◆ RECORDS SHOWN:

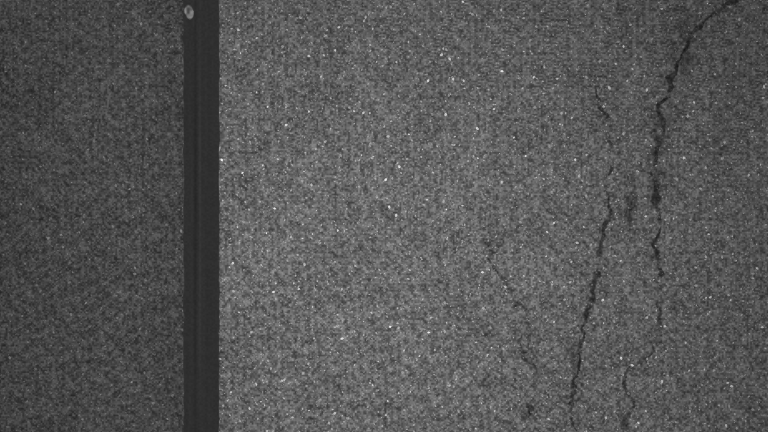
This texture is drawn by a Shadertoy shader. Its source:

```glsl
float hash(vec2 p) {
    return fract(sin(dot(p, vec2(127.1, 311.7))) * 43758.545);
}

float noise(vec2 p) {
    vec2 cell = floor(p), f = fract(p);
    f = f * f * (3.0 - 2.0 * f);
    return mix(mix(hash(cell), hash(cell + vec2(1, 0)), f.x),
               mix(hash(cell + vec2(0, 1)), hash(cell + vec2(1, 1)), f.x), f.y);
}

float fbm(vec2 p) {
    float sum = 0.0, amp = 0.5;
    for (int i = 0; i < 4; i++) {
        sum += amp * noise(p);
        p = p * 2.03 + 17.3;
        amp *= 0.5;
    }
    return sum;
}

float segment(vec2 p, vec2 a, vec2 b) {
    vec2 ab = b - a;
    return length(p - a - ab * clamp(dot(p - a, ab) / dot(ab, ab), 0.0, 1.0));
}

float pathDistance(vec2 p, vec2 path[6]) {
    float d = 10.0;
    for (int i = 0; i < 5; i++) d = min(d, segment(p, path[i], path[i + 1]));
    return d;
}

float blob(vec2 p, vec2 centre, vec2 size) {
    vec2 d = (p - centre) / size;
    return exp(-dot(d, d));
}

// Angular stone chips, at most one per cell
float chips(vec2 p, float density, float share, float size, float pixel) {
    vec2 base = floor(p * density);
    float light = 0.0;
    for (int j = -1; j <= 1; j++)
    for (int i = -1; i <= 1; i++) {
        vec2 cell = base + vec2(i, j);
        float present = step(hash(cell + density), share);
        vec2 centre = (cell + vec2(hash(cell + 3.7), hash(cell + 8.1))) / density;
        float angle = 6.283 * hash(cell + 5.3);
        vec2 q = mat2(cos(angle), sin(angle), -sin(angle), cos(angle)) * (p - centre);
        q = abs(q * vec2(1.0, 1.4));
        float radius = size * mix(0.5, 1.1, hash(cell + 11.9));
        float d = max(max(q.x, q.y), (q.x + q.y) * 0.75) - radius;
        float glint = mix(0.3, 1.0, pow(hash(cell + 21.4), 2.0));
        light = max(light, present * glint * (1.0 - smoothstep(-pixel, pixel, d)));
    }
    return light;
}

// Broken dark line whose width follows the noise
float crack(vec2 p, vec2 path[6], float width, float pixel) {
    float w = width * mix(0.3, 1.5, noise(p * 23.0));
    float gaps = smoothstep(0.25, 0.6, fbm(p * 38.0 + 4.0));
    return gaps * (1.0 - smoothstep(w - pixel, w + pixel + 0.003, pathDistance(p, path)));
}

float cracks(vec2 p, float pixel) {
    vec2 wobble = vec2(fbm(p * 28.0), fbm(p * 28.0 + 40.0)) - 0.47;
    vec2 q = p + 0.045 * wobble;
    float dark = crack(q, vec2[6](vec2(1.70, 1.0), vec2(1.59, 0.91), vec2(1.54, 0.79),
        vec2(1.52, 0.68), vec2(1.52, 0.54), vec2(1.515, 0.36)), 0.005, pixel);
    dark = max(dark, 0.8 * crack(q, vec2[6](vec2(1.515, 0.36), vec2(1.53, 0.24),
        vec2(1.50, 0.17), vec2(1.45, 0.13), vec2(1.46, 0.07), vec2(1.44, 0.0)), 0.0025, pixel));
    dark = max(dark, 0.9 * crack(q, vec2[6](vec2(1.38, 0.80), vec2(1.41, 0.68),
        vec2(1.41, 0.50), vec2(1.37, 0.32), vec2(1.335, 0.19), vec2(1.33, 0.0)), 0.003, pixel));
    dark = max(dark, 0.8 * crack(q, vec2[6](vec2(1.12, 0.45), vec2(1.16, 0.36),
        vec2(1.22, 0.28), vec2(1.21, 0.20), vec2(1.24, 0.12), vec2(1.22, 0.03)), 0.0022, pixel));
    // Worn patches beside the fissures
    float worn = blob(p, vec2(1.522, 0.62), vec2(0.017, 0.09));
    worn += 0.7 * blob(p, vec2(1.585, 0.89), vec2(0.022, 0.06));
    worn += 0.8 * blob(p, vec2(1.458, 0.52), vec2(0.013, 0.06));
    worn += 0.5 * blob(p, vec2(1.335, 0.18), vec2(0.018, 0.08));
    return clamp(dark + worn * smoothstep(0.25, 0.65, fbm(p * 45.0)), 0.0, 1.0);
}

void mainImage(out vec4 fragColor, in vec2 fragCoord) {
    vec2 p = fragCoord / iResolution.y;
    float pixel = 0.7 / iResolution.y;

    // Joint between the slabs
    float leftEdge = 0.425 + 0.006 * (fbm(vec2(p.y * 45.0, 2.0)) - 0.47);
    float rightEdge = 0.507 + 0.005 * (fbm(vec2(p.y * 40.0, 9.0)) - 0.47);
    float onRight = smoothstep(rightEdge - 0.002, rightEdge + 0.002, p.x);
    float joint = smoothstep(leftEdge - 0.002, leftEdge + 0.002, p.x) * (1.0 - onRight);

    // Uneven lighting of the two slabs
    float leftLight = 0.235 + 0.045 * blob(p, vec2(0.27, 0.5), vec2(0.25, 0.9));
    float rightLight = 0.235 + 0.175 * blob(p, vec2(0.85, 0.38), vec2(1.0, 0.95));
    rightLight -= 0.025 * blob(p, vec2(1.75, 0.95), vec2(0.4, 0.3));
    float light = mix(leftLight, rightLight, onRight);

    // Aggregate and mineral glints
    float grain = 0.55 * (noise(p * 260.0) - 0.5) + 0.35 * (noise(p * 130.0 + 31.0) - 0.5);
    grain += 0.18 * (fbm(p * 18.0) - 0.47);
    float glints = 0.95 * chips(p, 32.0, 0.42, 0.0038, pixel);
    glints = max(glints, 0.7 * chips(p, 70.0, 0.5, 0.0025, pixel));
    glints = max(glints, 0.4 * chips(p, 125.0, 0.4, 0.0019, pixel));
    float shade = light * (1.0 + grain) + glints * light * mix(0.9, 1.25, onRight);
    shade *= 1.0 - 0.5 * cracks(p, pixel);

    // Sealant with faint lengthwise grooves
    float seal = 0.185 + 0.025 * (noise(p * 250.0) - 0.5);
    seal += 0.03 * blob(p, vec2(0.463, 0.5), vec2(0.003, 0.4));
    seal -= 0.03 * blob(p, vec2(0.452, 0.5), vec2(0.004, 0.7));
    seal += 0.012 * (noise(vec2(p.x * 180.0, p.y * 4.0)) - 0.5);
    shade = mix(shade, seal, joint);

    // Loose stone caught at the top of the joint
    vec2 stone = p - vec2(0.438, 0.972) + 0.012 * (fbm(p * 50.0) - 0.47);
    float stoneMask = 1.0 - smoothstep(-0.002, 0.002, length(stone * vec2(1.0, 0.65)) - 0.011);
    shade = mix(shade, 0.42 + 0.35 * (noise(p * 140.0) - 0.5), stoneMask);

    fragColor = vec4(vec3(clamp(shade, 0.0, 1.0)), 1.0);
}
```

◆ REQUIRED WORK: Reproduce the records above exactly, excluding every picture.

◆ RESPONSE BELOW:
This texture is drawn by a Shadertoy shader. Its source:

```glsl
float hash(vec2 p) {
    return fract(sin(dot(p, vec2(127.1, 311.7))) * 43758.545);
}

float noise(vec2 p) {
    vec2 cell = floor(p), f = fract(p);
    f = f * f * (3.0 - 2.0 * f);
    return mix(mix(hash(cell), hash(cell + vec2(1, 0)), f.x),
               mix(hash(cell + vec2(0, 1)), hash(cell + vec2(1, 1)), f.x), f.y);
}

float fbm(vec2 p) {
    float sum = 0.0, amp = 0.5;
    for (int i = 0; i < 4; i++) {
        sum += amp * noise(p);
        p = p * 2.03 + 17.3;
        amp *= 0.5;
    }
    return sum;
}

float segment(vec2 p, vec2 a, vec2 b) {
    vec2 ab = b - a;
    return length(p - a - ab * clamp(dot(p - a, ab) / dot(ab, ab), 0.0, 1.0));
}

float pathDistance(vec2 p, vec2 path[6]) {
    float d = 10.0;
    for (int i = 0; i < 5; i++) d = min(d, segment(p, path[i], path[i + 1]));
    return d;
}

float blob(vec2 p, vec2 centre, vec2 size) {
    vec2 d = (p - centre) / size;
    return exp(-dot(d, d));
}

// Angular stone chips, at most one per cell
float chips(vec2 p, float density, float share, float size, float pixel) {
    vec2 base = floor(p * density);
    float light = 0.0;
    for (int j = -1; j <= 1; j++)
    for (int i = -1; i <= 1; i++) {
        vec2 cell = base + vec2(i, j);
        float present = step(hash(cell + density), share);
        vec2 centre = (cell + vec2(hash(cell + 3.7), hash(cell + 8.1))) / density;
        float angle = 6.283 * hash(cell + 5.3);
        vec2 q = mat2(cos(angle), sin(angle), -sin(angle), cos(angle)) * (p - centre);
        q = abs(q * vec2(1.0, 1.4));
        float radius = size * mix(0.5, 1.1, hash(cell + 11.9));
        float d = max(max(q.x, q.y), (q.x + q.y) * 0.75) - radius;
        float glint = mix(0.3, 1.0, pow(hash(cell + 21.4), 2.0));
        light = max(light, present * glint * (1.0 - smoothstep(-pixel, pixel, d)));
    }
    return light;
}

// Broken dark line whose width follows the noise
float crack(vec2 p, vec2 path[6], float width, float pixel) {
    float w = width * mix(0.3, 1.5, noise(p * 23.0));
    float gaps = smoothstep(0.25, 0.6, fbm(p * 38.0 + 4.0));
    return gaps * (1.0 - smoothstep(w - pixel, w + pixel + 0.003, pathDistance(p, path)));
}

float cracks(vec2 p, float pixel) {
    vec2 wobble = vec2(fbm(p * 28.0), fbm(p * 28.0 + 40.0)) - 0.47;
    vec2 q = p + 0.045 * wobble;
    float dark = crack(q, vec2[6](vec2(1.70, 1.0), vec2(1.59, 0.91), vec2(1.54, 0.79),
        vec2(1.52, 0.68), vec2(1.52, 0.54), vec2(1.515, 0.36)), 0.005, pixel);
    dark = max(dark, 0.8 * crack(q, vec2[6](vec2(1.515, 0.36), vec2(1.53, 0.24),
        vec2(1.50, 0.17), vec2(1.45, 0.13), vec2(1.46, 0.07), vec2(1.44, 0.0)), 0.0025, pixel));
    dark = max(dark, 0.9 * crack(q, vec2[6](vec2(1.38, 0.80), vec2(1.41, 0.68),
        vec2(1.41, 0.50), vec2(1.37, 0.32), vec2(1.335, 0.19), vec2(1.33, 0.0)), 0.003, pixel));
    dark = max(dark, 0.8 * crack(q, vec2[6](vec2(1.12, 0.45), vec2(1.16, 0.36),
        vec2(1.22, 0.28), vec2(1.21, 0.20), vec2(1.24, 0.12), vec2(1.22, 0.03)), 0.0022, pixel));
    // Worn patches beside the fissures
    float worn = blob(p, vec2(1.522, 0.62), vec2(0.017, 0.09));
    worn += 0.7 * blob(p, vec2(1.585, 0.89), vec2(0.022, 0.06));
    worn += 0.8 * blob(p, vec2(1.458, 0.52), vec2(0.013, 0.06));
    worn += 0.5 * blob(p, vec2(1.335, 0.18), vec2(0.018, 0.08));
    return clamp(dark + worn * smoothstep(0.25, 0.65, fbm(p * 45.0)), 0.0, 1.0);
}

void mainImage(out vec4 fragColor, in vec2 fragCoord) {
    vec2 p = fragCoord / iResolution.y;
    float pixel = 0.7 / iResolution.y;

    // Joint between the slabs
    float leftEdge = 0.425 + 0.006 * (fbm(vec2(p.y * 45.0, 2.0)) - 0.47);
    float rightEdge = 0.507 + 0.005 * (fbm(vec2(p.y * 40.0, 9.0)) - 0.47);
    float onRight = smoothstep(rightEdge - 0.002, rightEdge + 0.002, p.x);
    float joint = smoothstep(leftEdge - 0.002, leftEdge + 0.002, p.x) * (1.0 - onRight);

    // Uneven lighting of the two slabs
    float leftLight = 0.235 + 0.045 * blob(p, vec2(0.27, 0.5), vec2(0.25, 0.9));
    float rightLight = 0.235 + 0.175 * blob(p, vec2(0.85, 0.38), vec2(1.0, 0.95));
    rightLight -= 0.025 * blob(p, vec2(1.75, 0.95), vec2(0.4, 0.3));
    float light = mix(leftLight, rightLight, onRight);

    // Aggregate and mineral glints
    float grain = 0.55 * (noise(p * 260.0) - 0.5) + 0.35 * (noise(p * 130.0 + 31.0) - 0.5);
    grain += 0.18 * (fbm(p * 18.0) - 0.47);
    float glints = 0.95 * chips(p, 32.0, 0.42, 0.0038, pixel);
    glints = max(glints, 0.7 * chips(p, 70.0, 0.5, 0.0025, pixel));
    glints = max(glints, 0.4 * chips(p, 125.0, 0.4, 0.0019, pixel));
    float shade = light * (1.0 + grain) + glints * light * mix(0.9, 1.25, onRight);
    shade *= 1.0 - 0.5 * cracks(p, pixel);

    // Sealant with faint lengthwise grooves
    float seal = 0.185 + 0.025 * (noise(p * 250.0) - 0.5);
    seal += 0.03 * blob(p, vec2(0.463, 0.5), vec2(0.003, 0.4));
    seal -= 0.03 * blob(p, vec2(0.452, 0.5), vec2(0.004, 0.7));
    seal += 0.012 * (noise(vec2(p.x * 180.0, p.y * 4.0)) - 0.5);
    shade = mix(shade, seal, joint);

    // Loose stone caught at the top of the joint
    vec2 stone = p - vec2(0.438, 0.972) + 0.012 * (fbm(p * 50.0) - 0.47);
    float stoneMask = 1.0 - smoothstep(-0.002, 0.002, length(stone * vec2(1.0, 0.65)) - 0.011);
    shade = mix(shade, 0.42 + 0.35 * (noise(p * 140.0) - 0.5), stoneMask);

    fragColor = vec4(vec3(clamp(shade, 0.0, 1.0)), 1.0);
}
```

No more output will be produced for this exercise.